Not all Chinook salmon are created equal, and this has a major impact on the energetics for southern resident killer whales. A recent study quantified the lipid content in Fraser River Chinook salmon — the southern resident’s preferred meal — and found that spring-run Chinook salmon, the earliest to arrive to the Salish Sea are lipid-rich and energy dense; a critical factor for the killer whales who prey on them. Fraser River Chinook salmon that come later in the season have lower energy density.
“This research helps us quantify the energetic requirements of the southern residents,” said Jacob Lerner, lead author of the study and a doctoral student in the Pelagic Ecosystems Lab at the Institute for the Oceans and Fisheries. “For example, if the southern residents ate just low-lipid salmon, they would have to eat around 80,000 more Chinook salmon every year than if they just ate high-lipid salmon.”
Southern resident killer whales are an iconic species in British Columbia’s Salish Sea and down the northeastern Pacific coast. With black and white markings, these marine mammals can weigh up to 12,000 pounds and be up to 26 feet long. They are fierce, social creatures that live and hunt in family group pods. And, sadly, there are only 73 left in the world.
Critically endangered by a number of anthropogenic factors, including noise pollution and high levels of water contaminants, their decline is mostly based on the limited availability of their preferred prey — Chinook salmon. However, there are many distinct populations of Chinook salmon available throughout the year, some with stock-specific differences in energy density, and not all in decline.

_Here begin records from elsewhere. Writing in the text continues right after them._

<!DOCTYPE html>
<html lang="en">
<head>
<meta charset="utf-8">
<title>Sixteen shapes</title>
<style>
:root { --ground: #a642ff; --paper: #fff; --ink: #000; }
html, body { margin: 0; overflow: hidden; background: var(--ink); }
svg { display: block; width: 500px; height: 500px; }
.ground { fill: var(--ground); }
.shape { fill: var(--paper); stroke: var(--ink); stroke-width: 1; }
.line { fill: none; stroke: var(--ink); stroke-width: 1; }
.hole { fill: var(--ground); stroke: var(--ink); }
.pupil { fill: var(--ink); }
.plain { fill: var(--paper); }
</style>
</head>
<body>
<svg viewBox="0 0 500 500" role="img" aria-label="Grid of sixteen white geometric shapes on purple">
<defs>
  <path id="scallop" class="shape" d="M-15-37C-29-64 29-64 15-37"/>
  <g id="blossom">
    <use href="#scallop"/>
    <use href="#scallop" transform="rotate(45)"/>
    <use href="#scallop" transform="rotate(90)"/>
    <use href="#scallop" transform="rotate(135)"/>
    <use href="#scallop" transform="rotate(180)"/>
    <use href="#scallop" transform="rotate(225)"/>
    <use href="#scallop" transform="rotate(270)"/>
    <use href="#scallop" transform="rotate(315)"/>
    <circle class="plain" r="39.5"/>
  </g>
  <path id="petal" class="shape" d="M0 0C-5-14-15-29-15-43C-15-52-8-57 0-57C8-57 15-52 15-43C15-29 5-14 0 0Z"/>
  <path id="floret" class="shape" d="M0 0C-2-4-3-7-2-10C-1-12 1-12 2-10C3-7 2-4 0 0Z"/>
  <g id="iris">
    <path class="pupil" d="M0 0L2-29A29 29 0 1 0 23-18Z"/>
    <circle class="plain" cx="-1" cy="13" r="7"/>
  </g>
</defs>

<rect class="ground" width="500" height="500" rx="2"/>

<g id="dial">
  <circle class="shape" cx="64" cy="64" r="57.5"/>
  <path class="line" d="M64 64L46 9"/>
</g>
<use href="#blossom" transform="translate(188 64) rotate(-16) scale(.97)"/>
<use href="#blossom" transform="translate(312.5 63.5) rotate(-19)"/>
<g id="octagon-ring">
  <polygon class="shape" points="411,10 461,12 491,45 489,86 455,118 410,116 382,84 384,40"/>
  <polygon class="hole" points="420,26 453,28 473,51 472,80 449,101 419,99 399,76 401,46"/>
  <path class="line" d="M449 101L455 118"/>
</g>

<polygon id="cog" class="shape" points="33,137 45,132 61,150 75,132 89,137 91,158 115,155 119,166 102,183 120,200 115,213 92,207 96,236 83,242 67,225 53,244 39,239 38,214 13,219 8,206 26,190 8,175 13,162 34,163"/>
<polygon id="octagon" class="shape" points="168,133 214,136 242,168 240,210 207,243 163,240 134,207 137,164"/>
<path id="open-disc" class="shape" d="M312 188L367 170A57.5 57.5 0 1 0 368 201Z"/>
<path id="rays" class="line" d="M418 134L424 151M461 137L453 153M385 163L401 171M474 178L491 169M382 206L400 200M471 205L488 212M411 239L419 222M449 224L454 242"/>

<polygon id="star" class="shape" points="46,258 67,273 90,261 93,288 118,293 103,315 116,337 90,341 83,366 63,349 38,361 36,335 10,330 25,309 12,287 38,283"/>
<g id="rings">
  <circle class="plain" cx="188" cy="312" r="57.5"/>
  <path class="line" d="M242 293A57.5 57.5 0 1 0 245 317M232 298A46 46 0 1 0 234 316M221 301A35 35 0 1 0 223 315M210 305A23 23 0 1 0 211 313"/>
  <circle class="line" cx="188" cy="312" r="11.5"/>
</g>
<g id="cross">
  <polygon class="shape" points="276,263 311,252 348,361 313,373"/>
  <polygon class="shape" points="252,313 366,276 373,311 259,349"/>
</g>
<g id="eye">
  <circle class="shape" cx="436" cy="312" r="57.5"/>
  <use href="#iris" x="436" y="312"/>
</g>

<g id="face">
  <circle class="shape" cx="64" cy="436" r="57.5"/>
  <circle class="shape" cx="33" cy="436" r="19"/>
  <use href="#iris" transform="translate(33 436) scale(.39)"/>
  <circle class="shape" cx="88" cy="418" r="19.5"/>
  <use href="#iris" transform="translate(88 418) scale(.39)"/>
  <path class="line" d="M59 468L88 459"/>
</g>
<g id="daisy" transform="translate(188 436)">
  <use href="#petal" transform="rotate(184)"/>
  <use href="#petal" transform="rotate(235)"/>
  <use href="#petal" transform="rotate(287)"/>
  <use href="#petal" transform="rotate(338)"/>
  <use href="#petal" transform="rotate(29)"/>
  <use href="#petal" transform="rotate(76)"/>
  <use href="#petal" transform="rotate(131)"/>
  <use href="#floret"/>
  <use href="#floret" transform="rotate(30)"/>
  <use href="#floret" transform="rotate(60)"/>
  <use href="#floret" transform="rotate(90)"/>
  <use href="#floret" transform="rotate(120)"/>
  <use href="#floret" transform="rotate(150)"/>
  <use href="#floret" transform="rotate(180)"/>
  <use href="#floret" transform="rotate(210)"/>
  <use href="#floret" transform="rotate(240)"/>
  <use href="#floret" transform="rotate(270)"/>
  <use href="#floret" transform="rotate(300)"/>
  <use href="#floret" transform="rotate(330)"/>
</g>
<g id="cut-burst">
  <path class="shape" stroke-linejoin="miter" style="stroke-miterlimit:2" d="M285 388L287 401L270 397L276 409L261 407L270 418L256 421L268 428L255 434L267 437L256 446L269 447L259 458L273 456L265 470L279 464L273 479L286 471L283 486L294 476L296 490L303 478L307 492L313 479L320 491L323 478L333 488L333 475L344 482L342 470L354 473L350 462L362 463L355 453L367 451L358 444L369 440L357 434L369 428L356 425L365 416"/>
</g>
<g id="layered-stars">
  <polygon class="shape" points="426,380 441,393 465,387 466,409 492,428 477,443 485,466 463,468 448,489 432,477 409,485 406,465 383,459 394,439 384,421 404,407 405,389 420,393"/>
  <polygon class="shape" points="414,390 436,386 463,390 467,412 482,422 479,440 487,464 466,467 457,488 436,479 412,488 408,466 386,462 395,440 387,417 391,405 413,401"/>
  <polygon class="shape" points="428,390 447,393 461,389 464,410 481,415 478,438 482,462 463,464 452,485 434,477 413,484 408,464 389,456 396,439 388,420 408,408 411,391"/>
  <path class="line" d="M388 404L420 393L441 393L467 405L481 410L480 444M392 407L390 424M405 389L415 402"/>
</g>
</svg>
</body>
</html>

“We began with an initial hypothesis that these salmon were all created equal, that they all have the same value to resident killer whales. And we quickly realized that this is not true at all,” said Lerner. “They all have different levels of lipid content.”
Quantifying that lipid content is important as it directly relates to the caloric value of a salmon, assigning its value as prey. Specific estimates of lipid content for Chinook populations with different distributions, or run-timings, could be used to inform trends in killer whale populations, properly time fisheries closures, or even decide which hatcheries to augment to increase high quality food availability for southern residents, Lerner said.

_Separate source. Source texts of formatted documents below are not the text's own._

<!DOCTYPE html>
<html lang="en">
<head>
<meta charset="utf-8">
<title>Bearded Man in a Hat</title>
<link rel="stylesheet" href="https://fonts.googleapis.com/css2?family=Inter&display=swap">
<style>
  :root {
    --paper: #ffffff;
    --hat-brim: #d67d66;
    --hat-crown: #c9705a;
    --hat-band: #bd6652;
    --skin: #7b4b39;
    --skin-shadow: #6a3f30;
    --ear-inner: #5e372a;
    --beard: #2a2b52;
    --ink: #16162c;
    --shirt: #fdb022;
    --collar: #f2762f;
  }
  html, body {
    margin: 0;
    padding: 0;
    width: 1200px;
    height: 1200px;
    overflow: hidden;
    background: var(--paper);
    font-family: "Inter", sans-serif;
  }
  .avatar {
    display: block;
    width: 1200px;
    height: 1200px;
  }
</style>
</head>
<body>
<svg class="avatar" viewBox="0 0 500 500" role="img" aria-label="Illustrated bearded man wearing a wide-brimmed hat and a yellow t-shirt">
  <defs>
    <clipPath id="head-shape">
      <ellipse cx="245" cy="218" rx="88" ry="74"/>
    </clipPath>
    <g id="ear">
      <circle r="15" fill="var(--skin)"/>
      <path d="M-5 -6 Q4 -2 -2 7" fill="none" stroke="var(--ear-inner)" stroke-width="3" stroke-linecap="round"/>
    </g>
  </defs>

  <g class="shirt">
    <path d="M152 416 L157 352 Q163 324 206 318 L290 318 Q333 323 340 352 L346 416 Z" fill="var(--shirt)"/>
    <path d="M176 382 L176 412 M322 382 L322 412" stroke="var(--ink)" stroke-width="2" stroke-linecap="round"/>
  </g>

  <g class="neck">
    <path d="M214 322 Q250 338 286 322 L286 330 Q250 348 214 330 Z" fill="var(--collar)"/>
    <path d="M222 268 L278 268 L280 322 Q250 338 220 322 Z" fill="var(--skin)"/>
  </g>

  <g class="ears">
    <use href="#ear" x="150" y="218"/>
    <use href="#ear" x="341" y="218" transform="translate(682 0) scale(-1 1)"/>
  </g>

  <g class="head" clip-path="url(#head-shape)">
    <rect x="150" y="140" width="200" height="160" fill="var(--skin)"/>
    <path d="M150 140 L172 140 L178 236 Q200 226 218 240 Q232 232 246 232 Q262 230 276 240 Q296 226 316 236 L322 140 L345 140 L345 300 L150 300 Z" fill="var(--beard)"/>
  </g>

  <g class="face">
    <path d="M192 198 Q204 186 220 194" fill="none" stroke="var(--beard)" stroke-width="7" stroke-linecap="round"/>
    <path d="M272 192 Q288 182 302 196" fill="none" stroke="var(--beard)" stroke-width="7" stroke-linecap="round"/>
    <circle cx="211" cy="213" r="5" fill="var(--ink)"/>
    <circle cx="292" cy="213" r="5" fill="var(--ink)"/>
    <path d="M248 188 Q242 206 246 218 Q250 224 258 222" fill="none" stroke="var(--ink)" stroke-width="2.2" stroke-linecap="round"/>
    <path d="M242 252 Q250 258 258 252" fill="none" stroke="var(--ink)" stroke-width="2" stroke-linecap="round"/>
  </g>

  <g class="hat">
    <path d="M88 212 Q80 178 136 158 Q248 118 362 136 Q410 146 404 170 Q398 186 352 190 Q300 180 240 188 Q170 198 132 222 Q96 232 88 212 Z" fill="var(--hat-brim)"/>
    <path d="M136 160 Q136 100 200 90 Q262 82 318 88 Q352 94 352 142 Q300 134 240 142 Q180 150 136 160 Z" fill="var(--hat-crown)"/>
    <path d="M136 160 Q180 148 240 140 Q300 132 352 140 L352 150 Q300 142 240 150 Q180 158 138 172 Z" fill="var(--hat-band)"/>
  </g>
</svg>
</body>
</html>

This is particularly important as southern resident killer whales are a migratory species and often spend their winter months elsewhere. When they return to the Salish Sea for the spring and summer, their arrival often coincides with the arrival of the spring-run Fraser River Chinook salmon.
“Southern resident killer whales used to come here earlier in the spring season when they could eat early migrating Chinook salmon,” said Brian Hunt, associate professor in the Institute for the Oceans and Fisheries. “Those early Chinook were very energy dense as they need to fuel their long freshwater migration back to their spawning grounds, but those stocks have been declining. With the whales coming later, they mainly have access to Chinook from the lower Fraser. These fish don’t migrate very far, and have lower energy density.”
As a major source of prey for southern residents, estimates of lipid content from Fraser bound Chinook salmon may be one of the keys to helping both threatened species. “We identified a spectrum of high, medium and low-lipid Chinook populations from the Fraser that can be used to better inform energetics models and manage both species,” Lerner stated, “We also identified life history parameters for the salmon to predict where on this spectrum they may fall.”
Though the study has quantified lipid content in Fraser River Chinook, and shown new light on its life history drivers, there is still little information on how ocean conditions influence this energy accumulation.
“We plan to keep monitoring Fraser Chinook salmon fat content,” said Hunt. “And one of questions we want to answer is how changing ocean conditions might be affecting their energy accumulation. Our concern is that ocean warming and food web shifts in the North Pacific Ocean are leading to lower energy accumulation in Chinook salmon. This will have implications for both the Chinook themselves — will they have enough energy for return migration and spawning? — and the killers whales that depend on them.”